If theres one word to describe my experience this weekend, it is this: humbling.
Let's rewind to Saturday.
I woke up feeling overwhelmed. Four million things on my to-do list and at least 3 people who will be disappointed with me by the end of the day no matter how hard I try.
Looking back on it, I was reverting to old behavior, avoidant behavior. In an earlier time, feeling the way I did- anxious, antisocial-- I probably would have cancelled all of my plans, gotten behind my canvas, put on an audiobook, and hid. Maybe for a couple days.
Guess what? I can't do that anymore. It's not an option.
Hiding is no longer an option, because what I'm doing isn't really about me anymore. There is my team, a group of extremely dedicated individuals who want to make a difference in the world as badly as I do.
And more than that, there are all the people who I want to help. Veterans, athletes, non-athletes.
Barefoot Jake setup a meeting with some of his friends down in San Diego. They are veterans, and some of them have been grieviously injured in Afghanistan and Iraq. It might sound a little silly to you, but I was really nervous about meeting them.

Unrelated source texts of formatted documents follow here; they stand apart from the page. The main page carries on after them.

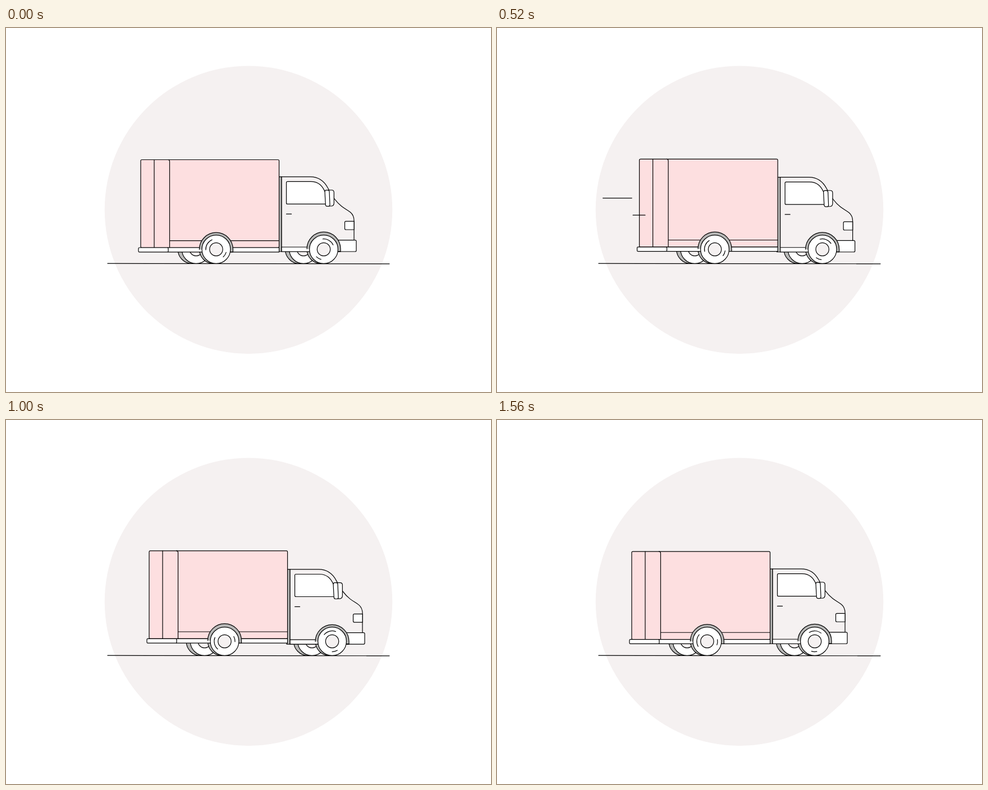
These frames come from a looping animation (864 by 648 pixels, 1.6 s). An HTML page:

```html
<!DOCTYPE html>
<html lang="en">
<head>
<meta charset="utf-8">
<title>Delivery truck</title>
<style>
  html, body { margin: 0; width: 100%; height: 100%; overflow: hidden; background: #fff; }
  svg { display: block; width: 100vw; height: 100vh; }
  .ink { stroke: #000; stroke-width: 1.2; stroke-linecap: round; stroke-linejoin: round; fill: none; }
  .white { fill: #fff; }
  .pale { fill: #f5f1f1; }
  .pink { fill: #fddfe0; }
  .gray { fill: #b8b8b7; }
</style>
</head>
<body>
<svg viewBox="0 0 864 648">
  <defs>
    <g id="tire">
      <circle class="white" r="25.4"/>
      <circle class="pale" r="11.7"/>
    </g>
    <g id="far">
      <circle class="gray" cx="-7.2" r="25.4"/>
      <use href="#tire"/>
    </g>
    <circle id="back" class="gray" cx="-4.6" r="25.4"/>
    <path id="arch" class="gray" d="M-30 0A30 30 0 0 1 30 0V4.4H20"/>
    <path id="marks" d="M15.2 -10.6A18.5 18.5 0 0 1 15.2 10.6M-17.9 4.8A18.5 18.5 0 0 1 -17.9 -4.8"/>
  </defs>

  <circle class="pale" cx="432" cy="323.7" r="256.3"/>

  <g class="ink">
    <path d="M181 419.2L683 419.8"/>
    <g id="truck">
      <use href="#far" x="338.7" y="394"/>
      <use href="#far" x="530" y="394"/>
      <use href="#back" x="374.4" y="394"/>
      <use href="#back" x="566" y="394"/>

      <g id="cab">
        <path class="gray" d="M485 264.8H491V398H485Z"/>
        <path class="pale" d="M491 264.8H542C558 264.8 567 272.5 573.5 285C580 298 587 309 598 317.5C604 322 609 324.5 613.5 328Q620 333.5 620 343V378H596V398H491Z"/>
        <path class="white" d="M501.5 273.4H543C557 273.4 563.5 281 568 291L571 298V313.4H501.5Q499.5 313.4 499.5 311.4V275.4Q499.5 273.4 501.5 273.4Z"/>
        <path d="M499.5 331.2H508.5"/>
        <rect class="white" x="491" y="390" width="50" height="8"/>
        <path class="white" d="M620 344.2H605.5Q603.5 344.2 603.5 346.2V357Q603.5 359 605.5 359H620Z"/>
        <rect class="white" x="588" y="377.6" width="36" height="20.4" rx="2"/>
        <path class="white" d="M573 288.5H580Q584.3 288.5 584.3 293V311Q584.3 316.5 580 317H574Z"/>
        <path class="white" d="M570.5 288.6H573Q575.8 288.6 576 291.5L577 314.5Q577 317.4 574.5 317.4H572Q569.4 317.4 569.2 314.5L568 291.5Q568 288.6 570.5 288.6Z"/>
        <use href="#arch" x="566" y="393.2"/>
      </g>

      <g id="box">
        <rect class="pink" x="240" y="234.5" width="246.5" height="156.5" rx="2"/>
        <path d="M264 234.5V391M288.5 234.5Q291.5 234.5 291.5 237.5V391M291.5 378.6H486.5"/>
        <rect class="white" x="288.5" y="391" width="198" height="7.8"/>
        <rect class="white" x="236" y="391" width="53" height="7.8" rx="1.6"/>
        <use href="#arch" x="374.4" y="394.2"/>
      </g>

      <g transform="translate(374.4 394)"><use href="#tire"/><use href="#marks" id="rear"/></g>
      <g transform="translate(566 394)"><use href="#tire"/><use href="#marks" id="front"/></g>
    </g>
    <g id="wind"></g>
  </g>
</svg>
<script>
const LOOP = 1600, STEP = 40, TURN = 780;
const $ = id => document.getElementById(id);
const clamp = u => Math.min(1, Math.max(0, u));
const easeOut = u => 1 - (1 - u) ** 2;
const smooth = u => u * u * (3 - 2 * u);

// Ease with horizontal handles at x = a and x = b
function ease(a, b, x) {
  let lo = 0, hi = 1;
  for (let i = 0; i < 24; i++) {
    const s = (lo + hi) / 2, r = 1 - s;
    if (3 * s * r * r * a + 3 * s * s * r * b + s ** 3 < x) lo = s; else hi = s;
  }
  return smooth(lo);
}

function sample(keys, t) {
  const i = keys.findIndex(k => k[0] > t);
  const [t0, v0] = keys[i - 1], [t1, v1] = keys[i];
  return v0 + (v1 - v0) * (t - t0) / (t1 - t0);
}

const lift = [[0, 0], [320, .45], [520, .68], [680, .78], [1000, 1], [1320, .7], [1560, .22], [LOOP, 0]];

// Streaks run leftwards from x0 to x1; head and tail are time spans
const streaks = [
  { y: 364.4, x0: 267, x1: 205, head: [130, 460], tail: [295, 515] },
  { y: 302.8, x0: 245, x1: 167, head: [345, 715], tail: [447, 932] },
  { y: 333.2, x0: 264, x1: 183, head: [457, 890], tail: [630, 990] }
];
for (const s of streaks) {
  s.el = document.createElementNS("http://www.w3.org/2000/svg", "path");
  $("wind").append(s.el);
}

const move = (id, value) => $(id).setAttribute("transform", value);
const span = ([a, b], t) => clamp((t - a) / (b - a));

function draw(t) {
  const x = t < TURN
    ? ease(.333, .45, t / TURN)
    : 1 - ease(.75, .6, clamp((t - TURN) / TURN));
  const up = sample(lift, t), spin = t * 1080 / LOOP;
  move("truck", `translate(${16 * x} 0)`);
  move("box", `translate(0 ${-1.6 * up})`);
  move("cab", `translate(0 ${1.1 * up})`);
  move("rear", `rotate(${212 + spin})`);
  move("front", `rotate(${300 + spin})`);
  for (const { el, y, x0, x1, head, tail } of streaks) {
    const h = x0 + (x1 - x0) * easeOut(span(head, t));
    const e = x0 + (x1 - x0) * smooth(span(tail, t));
    el.setAttribute("d", e - h > .1 ? `M${h} ${y}H${e}` : "");
  }
}

const start = performance.now();
function tick() {
  const t = (performance.now() - start) % LOOP;
  draw(Math.floor(t / STEP) * STEP);
  requestAnimationFrame(tick);
}
tick();
</script>
</body>
</html>
```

I guess when it comes down to it, in my heart, I don't really feel all that worthy to represent and champion the men and women who fought for our country. In the beginning, when I started this project, I thought I understood what "sacrifice" meant. I guess I put it in a box with a bunch of other cliches that I didn't understand. But I guess thats part of misunderstanding. You don't know how wrong you are until you get smart enough to realize how stupid you were before. Does that make sense? A more eloquent way of putting it: Hindsight is 20/20.
We met up with these guys in a park in San Diego. I brought Turner New Zealand Filets to cook on the Grill that were generously donated to us by Noel Turner because he realized how badly we were hurting for money and needed grocery money. On the way down, traffic was terrible. It was madness. Tensions were high. Communications were static. I was planning on interviewing them on film with Robot, but as the day progressed and our plans kept getting sidetracked and delayed, I realized that this would probably be something that I would have to let go.
When they showed up to the park, everything changed. I've never been so astonished and touched by another human being. And it wasn't just one human being, it was five.
I don't how to describe the simultaneous feeling of humility, admiration, respect, connection, and love I felt immediately. Even writing this makes me feel it all over again. All I have to do is think of their eyes. A light seemed to shine from somewhere inside them, like their irises were lighthouse windows shining in a dark storm.
I have to wonder…is it me? Just now waking up? Is it that I am just now noticing the light in people, a light that has been there all along? Why was it that every time one of these veterans spoke to me I felt so humbled, so grateful?
Some of these guys lost their legs in combat. All of them have been through much, have seen so much. They were beautiful, and confident, and shining. They were open, and generous, and kind. Their spirits seems so strong and bright, and every time they thanked me for what I planned to do, I felt a twinge of self-consciousness, of silliness, of shame. Like it was such a silly little endeavor compared to what they had already been through. It makes me that much more motivated to run harder, to push farther, and to really make what I am doing count for something.
When I think about James or Tim or Cody rock climbing or running down the street with a prosthetic leg, it makes me realize that my bravery is a drop in the ocean. There is so much courage in the world, and so much love. I just wish there was some way to see it, to know it is there, to remind us that we are not alone, and there are people out there with valiant hearts and spirits that understand ours.
And now I think about their eyes, and I see that the light in them is like a beacon.
I'm starting to feel that way a lot. I have spent a lot of time trying to understand why I'm doing it in the last few weeks. What it began as certainly isn't how it's ended up thus far. I'm constantly being humbled by the aptitude, kindness, generosity, and greatness of the people who I'm working with, and the people who I'm running for.
Even though I have yet to come up with the money I need to complete this journey successfully, I'm finding that more than ever I am getting the spiritual and emotional strength I will need to complete the journey.